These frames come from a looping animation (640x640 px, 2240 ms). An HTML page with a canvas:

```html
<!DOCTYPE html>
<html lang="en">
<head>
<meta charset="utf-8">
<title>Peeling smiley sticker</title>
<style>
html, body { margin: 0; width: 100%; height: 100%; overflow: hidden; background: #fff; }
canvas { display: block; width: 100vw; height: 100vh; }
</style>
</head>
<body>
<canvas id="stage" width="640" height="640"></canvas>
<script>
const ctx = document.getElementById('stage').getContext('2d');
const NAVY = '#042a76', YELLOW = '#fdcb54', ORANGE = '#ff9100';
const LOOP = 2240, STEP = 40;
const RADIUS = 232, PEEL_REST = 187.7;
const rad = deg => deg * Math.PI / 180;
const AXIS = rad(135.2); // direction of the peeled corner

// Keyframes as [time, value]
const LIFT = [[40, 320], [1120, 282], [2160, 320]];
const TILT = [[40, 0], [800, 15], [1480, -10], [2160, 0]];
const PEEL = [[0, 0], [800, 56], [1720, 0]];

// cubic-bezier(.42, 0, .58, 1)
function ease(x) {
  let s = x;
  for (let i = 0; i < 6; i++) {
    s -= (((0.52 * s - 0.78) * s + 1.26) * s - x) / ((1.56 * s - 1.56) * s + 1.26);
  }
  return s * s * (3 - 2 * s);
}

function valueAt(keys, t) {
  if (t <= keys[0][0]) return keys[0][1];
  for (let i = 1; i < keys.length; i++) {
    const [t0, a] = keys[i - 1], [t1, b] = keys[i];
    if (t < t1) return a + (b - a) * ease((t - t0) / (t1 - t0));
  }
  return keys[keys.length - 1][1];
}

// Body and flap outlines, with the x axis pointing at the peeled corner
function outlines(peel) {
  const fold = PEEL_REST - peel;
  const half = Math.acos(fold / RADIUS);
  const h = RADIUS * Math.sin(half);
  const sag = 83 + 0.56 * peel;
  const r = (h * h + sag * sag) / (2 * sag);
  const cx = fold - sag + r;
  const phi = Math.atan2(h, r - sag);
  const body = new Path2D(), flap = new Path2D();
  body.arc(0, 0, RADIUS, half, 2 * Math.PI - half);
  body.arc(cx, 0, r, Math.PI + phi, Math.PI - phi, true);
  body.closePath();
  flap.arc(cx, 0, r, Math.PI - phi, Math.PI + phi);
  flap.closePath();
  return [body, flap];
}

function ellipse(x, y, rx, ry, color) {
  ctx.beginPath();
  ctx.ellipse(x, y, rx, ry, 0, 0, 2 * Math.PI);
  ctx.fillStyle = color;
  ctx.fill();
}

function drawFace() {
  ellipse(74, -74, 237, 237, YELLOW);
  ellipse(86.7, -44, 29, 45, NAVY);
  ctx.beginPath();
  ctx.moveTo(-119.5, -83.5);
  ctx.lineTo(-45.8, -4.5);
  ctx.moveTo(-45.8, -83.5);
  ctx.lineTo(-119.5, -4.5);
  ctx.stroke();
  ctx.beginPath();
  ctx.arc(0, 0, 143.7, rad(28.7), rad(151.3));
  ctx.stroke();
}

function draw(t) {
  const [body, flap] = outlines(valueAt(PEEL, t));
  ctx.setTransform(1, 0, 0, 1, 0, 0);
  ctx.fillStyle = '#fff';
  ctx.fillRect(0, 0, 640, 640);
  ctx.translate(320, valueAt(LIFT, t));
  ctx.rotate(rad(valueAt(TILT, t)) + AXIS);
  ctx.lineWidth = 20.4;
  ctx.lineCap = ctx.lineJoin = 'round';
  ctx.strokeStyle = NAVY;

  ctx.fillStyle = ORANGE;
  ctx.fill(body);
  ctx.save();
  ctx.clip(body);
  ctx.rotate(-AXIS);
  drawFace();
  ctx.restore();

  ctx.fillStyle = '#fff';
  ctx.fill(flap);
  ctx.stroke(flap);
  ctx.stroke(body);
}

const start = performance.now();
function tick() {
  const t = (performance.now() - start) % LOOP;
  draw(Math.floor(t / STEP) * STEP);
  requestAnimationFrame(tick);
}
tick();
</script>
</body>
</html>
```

###

▶ Exercise instructions:
The records shown above are to be retyped exactly, with none omitted.

▶ Result for this exercise:
These frames come from a looping animation (640x640 px, 2240 ms). An HTML page with a canvas:

```html
<!DOCTYPE html>
<html lang="en">
<head>
<meta charset="utf-8">
<title>Peeling smiley sticker</title>
<style>
html, body { margin: 0; width: 100%; height: 100%; overflow: hidden; background: #fff; }
canvas { display: block; width: 100vw; height: 100vh; }
</style>
</head>
<body>
<canvas id="stage" width="640" height="640"></canvas>
<script>
const ctx = document.getElementById('stage').getContext('2d');
const NAVY = '#042a76', YELLOW = '#fdcb54', ORANGE = '#ff9100';
const LOOP = 2240, STEP = 40;
const RADIUS = 232, PEEL_REST = 187.7;
const rad = deg => deg * Math.PI / 180;
const AXIS = rad(135.2); // direction of the peeled corner

// Keyframes as [time, value]
const LIFT = [[40, 320], [1120, 282], [2160, 320]];
const TILT = [[40, 0], [800, 15], [1480, -10], [2160, 0]];
const PEEL = [[0, 0], [800, 56], [1720, 0]];

// cubic-bezier(.42, 0, .58, 1)
function ease(x) {
  let s = x;
  for (let i = 0; i < 6; i++) {
    s -= (((0.52 * s - 0.78) * s + 1.26) * s - x) / ((1.56 * s - 1.56) * s + 1.26);
  }
  return s * s * (3 - 2 * s);
}

function valueAt(keys, t) {
  if (t <= keys[0][0]) return keys[0][1];
  for (let i = 1; i < keys.length; i++) {
    const [t0, a] = keys[i - 1], [t1, b] = keys[i];
    if (t < t1) return a + (b - a) * ease((t - t0) / (t1 - t0));
  }
  return keys[keys.length - 1][1];
}

// Body and flap outlines, with the x axis pointing at the peeled corner
function outlines(peel) {
  const fold = PEEL_REST - peel;
  const half = Math.acos(fold / RADIUS);
  const h = RADIUS * Math.sin(half);
  const sag = 83 + 0.56 * peel;
  const r = (h * h + sag * sag) / (2 * sag);
  const cx = fold - sag + r;
  const phi = Math.atan2(h, r - sag);
  const body = new Path2D(), flap = new Path2D();
  body.arc(0, 0, RADIUS, half, 2 * Math.PI - half);
  body.arc(cx, 0, r, Math.PI + phi, Math.PI - phi, true);
  body.closePath();
  flap.arc(cx, 0, r, Math.PI - phi, Math.PI + phi);
  flap.closePath();
  return [body, flap];
}

function ellipse(x, y, rx, ry, color) {
  ctx.beginPath();
  ctx.ellipse(x, y, rx, ry, 0, 0, 2 * Math.PI);
  ctx.fillStyle = color;
  ctx.fill();
}

function drawFace() {
  ellipse(74, -74, 237, 237, YELLOW);
  ellipse(86.7, -44, 29, 45, NAVY);
  ctx.beginPath();
  ctx.moveTo(-119.5, -83.5);
  ctx.lineTo(-45.8, -4.5);
  ctx.moveTo(-45.8, -83.5);
  ctx.lineTo(-119.5, -4.5);
  ctx.stroke();
  ctx.beginPath();
  ctx.arc(0, 0, 143.7, rad(28.7), rad(151.3));
  ctx.stroke();
}

function draw(t) {
  const [body, flap] = outlines(valueAt(PEEL, t));
  ctx.setTransform(1, 0, 0, 1, 0, 0);
  ctx.fillStyle = '#fff';
  ctx.fillRect(0, 0, 640, 640);
  ctx.translate(320, valueAt(LIFT, t));
  ctx.rotate(rad(valueAt(TILT, t)) + AXIS);
  ctx.lineWidth = 20.4;
  ctx.lineCap = ctx.lineJoin = 'round';
  ctx.strokeStyle = NAVY;

  ctx.fillStyle = ORANGE;
  ctx.fill(body);
  ctx.save();
  ctx.clip(body);
  ctx.rotate(-AXIS);
  drawFace();
  ctx.restore();

  ctx.fillStyle = '#fff';
  ctx.fill(flap);
  ctx.stroke(flap);
  ctx.stroke(body);
}

const start = performance.now();
function tick() {
  const t = (performance.now() - start) % LOOP;
  draw(Math.floor(t / STEP) * STEP);
  requestAnimationFrame(tick);
}
tick();
</script>
</body>
</html>
```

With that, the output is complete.